Maybe it’s time, at long last, to give Mitt Romney a break—Romney and every other politician who sheds the armor of his or her poll-tested message to expose the soft underbelly of genuine humanity.
It has been a very long time since a presidential candidate has been permitted to act like a normal human. You probably have to go all the way back to Harry Truman, who during his 1948 “give ’em hell” campaign once appeared at a late-night rally wearing his pajamas.
“I’m sorry, I’ve gone to bed,” Truman apologized to the crowd who had gathered in Missoula, Mont., during his famous whistle-stop tour. “But I thought you would like to see what I looked like even if I didn’t have any clothes on.”
Romney, by contrast, is always fastidiously coiffed and scripted, so it’s potentially refreshing whenever he departs from his talking points. But when the former Massachusetts governor and leveraged buyout mogul told a mildly amusing story the other day, an anecdote about his father’s first gubernatorial campaign in Michigan, he was hammered by the media-political complex.
And that’s a shame—yet another inducement, if any more were needed, for elected officials to retreat into a fortress of slick television commercials, focus-grouped rhetoric, and outright prevarications in order to conceal their real selves in the service of winning.

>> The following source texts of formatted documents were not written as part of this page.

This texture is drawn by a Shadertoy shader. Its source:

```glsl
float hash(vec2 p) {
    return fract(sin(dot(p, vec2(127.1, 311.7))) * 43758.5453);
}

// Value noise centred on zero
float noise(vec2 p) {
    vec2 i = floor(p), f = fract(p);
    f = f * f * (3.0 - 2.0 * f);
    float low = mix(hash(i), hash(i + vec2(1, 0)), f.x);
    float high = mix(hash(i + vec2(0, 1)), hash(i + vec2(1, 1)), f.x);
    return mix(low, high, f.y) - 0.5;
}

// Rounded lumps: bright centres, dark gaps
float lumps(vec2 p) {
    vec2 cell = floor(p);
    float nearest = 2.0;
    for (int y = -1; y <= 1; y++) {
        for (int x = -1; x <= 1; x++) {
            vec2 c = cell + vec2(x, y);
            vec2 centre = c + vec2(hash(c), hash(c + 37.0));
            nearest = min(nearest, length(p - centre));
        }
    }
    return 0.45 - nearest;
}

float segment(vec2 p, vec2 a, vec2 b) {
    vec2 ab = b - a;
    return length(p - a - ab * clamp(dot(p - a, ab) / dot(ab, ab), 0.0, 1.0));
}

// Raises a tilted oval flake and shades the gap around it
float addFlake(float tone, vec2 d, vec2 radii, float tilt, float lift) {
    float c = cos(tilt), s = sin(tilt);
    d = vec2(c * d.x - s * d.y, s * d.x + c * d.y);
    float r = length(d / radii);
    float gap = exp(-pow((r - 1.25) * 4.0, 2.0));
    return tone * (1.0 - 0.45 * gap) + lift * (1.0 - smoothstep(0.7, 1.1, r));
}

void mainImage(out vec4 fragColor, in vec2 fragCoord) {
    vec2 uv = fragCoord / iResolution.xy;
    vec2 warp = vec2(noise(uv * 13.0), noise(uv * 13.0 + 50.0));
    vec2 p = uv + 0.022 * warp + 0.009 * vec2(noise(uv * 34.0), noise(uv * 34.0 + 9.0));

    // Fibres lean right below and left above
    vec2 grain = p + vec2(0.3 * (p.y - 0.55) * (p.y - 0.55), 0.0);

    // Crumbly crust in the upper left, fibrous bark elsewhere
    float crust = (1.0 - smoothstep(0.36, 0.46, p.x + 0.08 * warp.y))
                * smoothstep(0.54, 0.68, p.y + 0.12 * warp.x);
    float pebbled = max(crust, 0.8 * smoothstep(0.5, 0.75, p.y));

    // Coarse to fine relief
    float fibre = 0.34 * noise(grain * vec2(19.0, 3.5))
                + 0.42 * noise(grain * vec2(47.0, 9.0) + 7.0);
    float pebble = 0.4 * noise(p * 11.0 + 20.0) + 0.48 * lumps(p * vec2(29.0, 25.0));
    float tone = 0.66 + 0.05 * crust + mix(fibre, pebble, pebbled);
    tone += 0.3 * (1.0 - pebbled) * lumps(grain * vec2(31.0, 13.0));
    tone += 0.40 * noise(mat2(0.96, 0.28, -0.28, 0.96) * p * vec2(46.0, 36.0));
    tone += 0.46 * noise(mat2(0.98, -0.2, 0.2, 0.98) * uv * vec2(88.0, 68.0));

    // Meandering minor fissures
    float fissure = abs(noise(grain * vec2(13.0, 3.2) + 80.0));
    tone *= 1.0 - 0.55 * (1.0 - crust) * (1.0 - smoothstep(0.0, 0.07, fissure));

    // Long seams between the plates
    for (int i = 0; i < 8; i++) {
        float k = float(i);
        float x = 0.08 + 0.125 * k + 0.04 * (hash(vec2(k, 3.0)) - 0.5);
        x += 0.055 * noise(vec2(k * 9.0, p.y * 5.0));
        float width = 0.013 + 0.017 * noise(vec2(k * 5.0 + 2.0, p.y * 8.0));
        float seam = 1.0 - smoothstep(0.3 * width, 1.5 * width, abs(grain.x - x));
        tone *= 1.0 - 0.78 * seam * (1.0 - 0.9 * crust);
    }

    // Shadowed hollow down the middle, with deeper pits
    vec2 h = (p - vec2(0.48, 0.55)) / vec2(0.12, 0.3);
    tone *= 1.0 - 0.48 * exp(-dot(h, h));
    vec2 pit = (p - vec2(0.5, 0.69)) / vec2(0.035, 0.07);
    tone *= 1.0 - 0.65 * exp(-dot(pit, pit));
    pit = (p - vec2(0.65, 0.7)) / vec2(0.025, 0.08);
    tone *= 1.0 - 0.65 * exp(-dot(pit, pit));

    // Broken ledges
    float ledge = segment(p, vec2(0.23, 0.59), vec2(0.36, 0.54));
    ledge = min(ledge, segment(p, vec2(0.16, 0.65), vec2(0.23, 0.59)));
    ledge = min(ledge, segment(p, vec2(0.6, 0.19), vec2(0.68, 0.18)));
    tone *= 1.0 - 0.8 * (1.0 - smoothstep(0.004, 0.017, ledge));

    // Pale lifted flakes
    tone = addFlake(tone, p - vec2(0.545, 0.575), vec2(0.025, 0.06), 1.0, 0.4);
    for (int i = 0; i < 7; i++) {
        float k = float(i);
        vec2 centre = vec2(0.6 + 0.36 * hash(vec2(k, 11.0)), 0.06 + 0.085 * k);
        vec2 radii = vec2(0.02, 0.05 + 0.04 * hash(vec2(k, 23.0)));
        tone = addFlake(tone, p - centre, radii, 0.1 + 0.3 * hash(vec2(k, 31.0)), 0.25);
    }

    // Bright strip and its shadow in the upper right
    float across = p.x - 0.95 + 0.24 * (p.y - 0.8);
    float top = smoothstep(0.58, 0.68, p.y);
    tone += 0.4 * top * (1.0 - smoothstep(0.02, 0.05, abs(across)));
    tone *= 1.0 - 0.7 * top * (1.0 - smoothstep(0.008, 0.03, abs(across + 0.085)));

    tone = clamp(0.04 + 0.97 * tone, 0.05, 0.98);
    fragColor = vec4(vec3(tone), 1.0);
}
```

The Republican presidential frontrunner’s story, which he related during a telephone town hall with Wisconsin voters in advance of Tuesday’s primary, concerned George Romney’s decision, as president of American Motors in 1954, to shut down a factory in Michigan and move operations to Wisconsin.
“Now, later he decided to run for governor of Michigan,” Mitt recounted, “and so you can imagine that having closed the factory and moved all the production to Wisconsin was a very sensitive issue to him, for his campaign, and I recall at one parade where he was going down the streets, he was led by a band, and they had a high-school band that was leading each of the candidates, and his band did not know how to play the Michigan fight song. They only knew how to play the Wisconsin fight song, so every time they would start playing ‘On, Wisconsin,’ ‘On, Wisconsin,’ my dad’s political people would jump up and down and try to get them to stop because they didn’t want people in Michigan to be reminded that my dad had moved production to Wisconsin.”
Romney’s story, on its face, is a parable of the frequent absurdity of politics and campaigning, which often present reality as viewed through a funhouse mirror; by telling it, Romney not only revealed his little-known sardonic side (and an appreciation of the bizarre nature of the democratic process that speaks well of his sense of perspective), but he also treated Wisconsin voters like grownups who are themselves sophisticated about that process.
Predictably, the Democratic Party and the Obama campaign’s media machine pounced on the anecdote as further evidence that Romney is an out-of-touch plutocrat with zero capacity to feel the pain of laid-off autoworkers, never mind that the great majority of these particular workers, who lost their jobs in Michigan 58 years ago, are feeling no pain themselves.
Disappointingly, the journalism establishment followed suit, reflexively portraying Romney’s stab at “humorous” storytelling as yet another instance of political malpractice, on a par with his blurting out that he likes to fire people, that he is “not concerned about the very poor,” two recent gaffes that fit perfectly into the "Romney as Richie Rich" caricature. On Thursday’s installment of Now, MSNBC’s lively panel show hosted by Alex Wagner, not a single participant, not even conservative columnist S.E. Cupp, was willing to defend Romney’s remarks. In other words, if Mitt were minimally competent at the tradecraft of politics, he would avoid revealing his true self to voters and risking the possibility that they wouldn’t accept him on his own terms.
Better he should hide behind his highly paid consultants—a lesson that, no doubt, Romney will take to heart. And if the ruse is deemed successful (and so far the jury is very much out on his efforts to remake himself from a Massachusetts moderate into a “severe” conservative), the media will applaud and heap praise on his savvy communications team. One would think that political journalists would try to encourage a little honesty, even the occasional display of a foible or two, in their presidential candidates. But all too often, the price exacted for behaving like a human being is far too dear.
The losers, of course, are the voters, who, by Election Day, won’t have encountered the real man, merely the carefully calibrated package.